Data to process >>

________________________________________

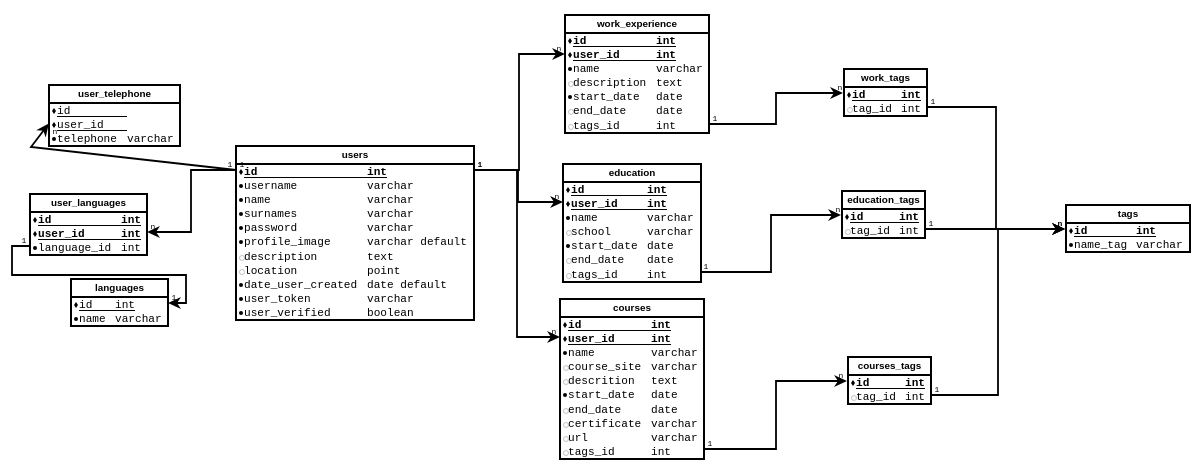
<!DOCTYPE html>
<html lang="en">
<head>
<meta charset="utf-8">
<title>Database schema</title>
<style>
:root { --ink: #000; --paper: #fff; --optional: #aaa; --row: 14.1px; }
* { box-sizing: border-box; margin: 0; padding: 0; }
html, body { width: 1200px; height: 472px; overflow: hidden; background: var(--paper); }
.schema { position: relative; width: 1200px; height: 472px; color: var(--ink); }
.table { position: absolute; left: var(--x); top: var(--y); width: var(--w); border: 2px solid var(--ink); background: var(--paper); }
.table h2 { height: 18px; border-bottom: 2px solid var(--ink); font: bold 9.9px/16px "Liberation Sans", Arial, sans-serif; text-align: center; white-space: nowrap; }
.table ul { list-style: none; margin: 0 0 -1px 7px; font: 11.1px/14px "Liberation Mono", monospace; }
.table li { position: relative; display: grid; grid-template-columns: var(--col) auto; width: fit-content; height: var(--row); white-space: pre; }
.table li::before { content: ""; position: absolute; left: -5px; top: 5px; width: 4px; height: 4px; border-radius: 50%; }
.table .key { font-weight: bold; background: linear-gradient(var(--ink), var(--ink)) 0 12px / 100% 1px no-repeat; }
.table .key::before { top: 4px; height: 6px; border-radius: 0; background: var(--ink); clip-path: polygon(50% 0, 100% 50%, 50% 100%, 0 50%); }
.table .required::before { background: var(--ink); }
.table .optional::before { border: 1px solid var(--optional); opacity: .7; }
.regular .key { font-weight: normal; }
.relations { position: absolute; left: 0; top: 0; }
.lines { fill: none; stroke: var(--ink); stroke-width: 1.8; }
.cardinality { font: 8px "Liberation Mono", monospace; text-anchor: middle; fill: var(--ink); }
.cardinality .strong { font-weight: bold; }
</style>
</head>
<body>
<main class="schema">
  <section class="table regular" style="--x:48px;--y:84px;--w:133px;--col:70px">
    <h2>user_telephone</h2>
    <ul>
      <li class="key"><span>id</span></li>
      <li class="key"><span>user_id</span></li>
      <li class="required"><span>telephone</span><span>varchar</span></li>
    </ul>
  </section>

  <section class="table" style="--x:29px;--y:193px;--w:119px;--col:83px">
    <h2>user_languages</h2>
    <ul>
      <li class="key"><span>id</span><span>int</span></li>
      <li class="key"><span>user_id</span><span>int</span></li>
      <li class="required"><span>language_id</span><span>int</span></li>
    </ul>
  </section>

  <section class="table regular" style="--x:70px;--y:278px;--w:99px;--col:36px">
    <h2>languages</h2>
    <ul>
      <li class="key"><span>id</span><span>int</span></li>
      <li class="required"><span>name</span><span>varchar</span></li>
    </ul>
  </section>

  <section class="table" style="--x:235px;--y:145px;--w:240px;--col:123px">
    <h2>users</h2>
    <ul>
      <li class="key"><span>id</span><span>int</span></li>
      <li class="required"><span>username</span><span>varchar</span></li>
      <li class="required"><span>name</span><span>varchar</span></li>
      <li class="required"><span>surnames</span><span>varchar</span></li>
      <li class="required"><span>password</span><span>varchar</span></li>
      <li class="required"><span>profile_image</span><span>varchar default</span></li>
      <li class="optional"><span>description</span><span>text</span></li>
      <li class="optional"><span>location</span><span>point</span></li>
      <li class="required"><span>date_user_created</span><span>date default</span></li>
      <li class="required"><span>user_token</span><span>varchar</span></li>
      <li class="required"><span>user_verified</span><span>boolean</span></li>
    </ul>
  </section>

  <section class="table" style="--x:564px;--y:14px;--w:146px;--col:83px">
    <h2>work_experience</h2>
    <ul>
      <li class="key"><span>id</span><span>int</span></li>
      <li class="key"><span>user_id</span><span>int</span></li>
      <li class="required"><span>name</span><span>varchar</span></li>
      <li class="optional"><span>description</span><span>text</span></li>
      <li class="required"><span>start_date</span><span>date</span></li>
      <li class="optional"><span>end_date</span><span>date</span></li>
      <li class="optional"><span>tags_id</span><span>int</span></li>
    </ul>
  </section>

  <section class="table" style="--x:562px;--y:163px;--w:140px;--col:76px">
    <h2>education</h2>
    <ul>
      <li class="key"><span>id</span><span>int</span></li>
      <li class="key"><span>user_id</span><span>int</span></li>
      <li class="required"><span>name</span><span>varchar</span></li>
      <li class="optional"><span>school</span><span>varchar</span></li>
      <li class="required"><span>start_date</span><span>date</span></li>
      <li class="optional"><span>end_date</span><span>date</span></li>
      <li class="optional"><span>tags_id</span><span>int</span></li>
    </ul>
  </section>

  <section class="table" style="--x:559px;--y:298px;--w:146px;--col:83px">
    <h2>courses</h2>
    <ul>
      <li class="key"><span>id</span><span>int</span></li>
      <li class="key"><span>user_id</span><span>int</span></li>
      <li class="required"><span>name</span><span>varchar</span></li>
      <li class="optional"><span>course_site</span><span>varchar</span></li>
      <li class="optional"><span>descrition</span><span>text</span></li>
      <li class="required"><span>start_date</span><span>date</span></li>
      <li class="optional"><span>end_date</span><span>date</span></li>
      <li class="optional"><span>certificate</span><span>varchar</span></li>
      <li class="optional"><span>url</span><span>varchar</span></li>
      <li class="optional"><span>tags_id</span><span>int</span></li>
    </ul>
  </section>

  <section class="table" style="--x:843px;--y:68px;--w:85px;--col:49px">
    <h2>work_tags</h2>
    <ul>
      <li class="key"><span>id</span><span>int</span></li>
      <li class="optional"><span>tag_id</span><span>int</span></li>
    </ul>
  </section>

  <section class="table" style="--x:841px;--y:190px;--w:85px;--col:49px">
    <h2>education_tags</h2>
    <ul>
      <li class="key"><span>id</span><span>int</span></li>
      <li class="optional"><span>tag_id</span><span>int</span></li>
    </ul>
  </section>

  <section class="table" style="--x:847px;--y:356px;--w:85px;--col:49px">
    <h2>courses_tags</h2>
    <ul>
      <li class="key"><span>id</span><span>int</span></li>
      <li class="optional"><span>tag_id</span><span>int</span></li>
    </ul>
  </section>

  <section class="table" style="--x:1065px;--y:204px;--w:126px;--col:62px">
    <h2>tags</h2>
    <ul>
      <li class="key"><span>id</span><span>int</span></li>
      <li class="required"><span>name_tag</span><span>varchar</span></li>
    </ul>
  </section>

  <svg class="relations" width="1200" height="472" viewBox="0 0 1200 472" aria-hidden="true">
    <defs>
      <marker id="arrow" markerUnits="userSpaceOnUse" markerWidth="13" markerHeight="12" refX="10" refY="6" orient="auto">
        <path d="M0 0L13 6L0 12L4 6Z"/>
      </marker>
    </defs>
    <g class="lines">
      <polyline marker-end="url(#arrow)" points="236,170 31,147 47,126"/>
      <polyline marker-end="url(#arrow)" points="236,170 191,170 191,232 150,232"/>
      <polyline marker-end="url(#arrow)" points="30,246 12,246 12,275 186,275 186,303 171,303"/>
      <polyline marker-end="url(#arrow)" points="474,170 519,170 519,54 562,54"/>
      <polyline marker-end="url(#arrow)" points="474,170 518,170 518,202 560,202"/>
      <polyline marker-end="url(#arrow)" points="474,170 517,170 517,337 557,337"/>
      <polyline marker-end="url(#arrow)" points="709,124 776,124 776,93 840,93"/>
      <polyline marker-end="url(#arrow)" points="701,272 771,272 771,215 838,215"/>
      <polyline marker-end="url(#arrow)" points="704,449 776,449 776,381 844,381"/>
      <polyline marker-end="url(#arrow)" points="927,107 996,107 996,229 1062,229"/>
      <polyline marker-end="url(#arrow)" points="925,229 1062,229"/>
      <polyline marker-end="url(#arrow)" points="931,395 998,395 998,229 1062,229"/>
    </g>
    <g class="cardinality">
      <text x="230" y="167">1</text>
      <text x="242" y="167">1</text>
      <text x="55" y="134">n</text>
      <text x="153" y="229">n</text>
      <text x="24" y="243">1</text>
      <text x="174" y="300">1</text>
      <text class="strong" x="480" y="167">1</text>
      <text x="559" y="51">n</text>
      <text x="557" y="199">n</text>
      <text x="554" y="334">n</text>
      <text x="715" y="121">1</text>
      <text x="840" y="90">n</text>
      <text x="706" y="269">1</text>
      <text x="838" y="212">n</text>
      <text x="710" y="446">1</text>
      <text x="841" y="378">n</text>
      <text x="933" y="104">1</text>
      <text x="931" y="226">1</text>
      <text x="937" y="392">1</text>
      <text class="strong" x="1060" y="226">n</text>
    </g>
  </svg>
</main>
</body>
</html>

________________________________________

Problem to work on >> Find every line above where the word "none" occurs, and copy that line.

Task response >>
.table ul { list-style: none; margin: 0 0 -1px 7px; font: 11.1px/14px "Liberation Mono", monospace; }
.lines { fill: none; stroke: var(--ink); stroke-width: 1.8; }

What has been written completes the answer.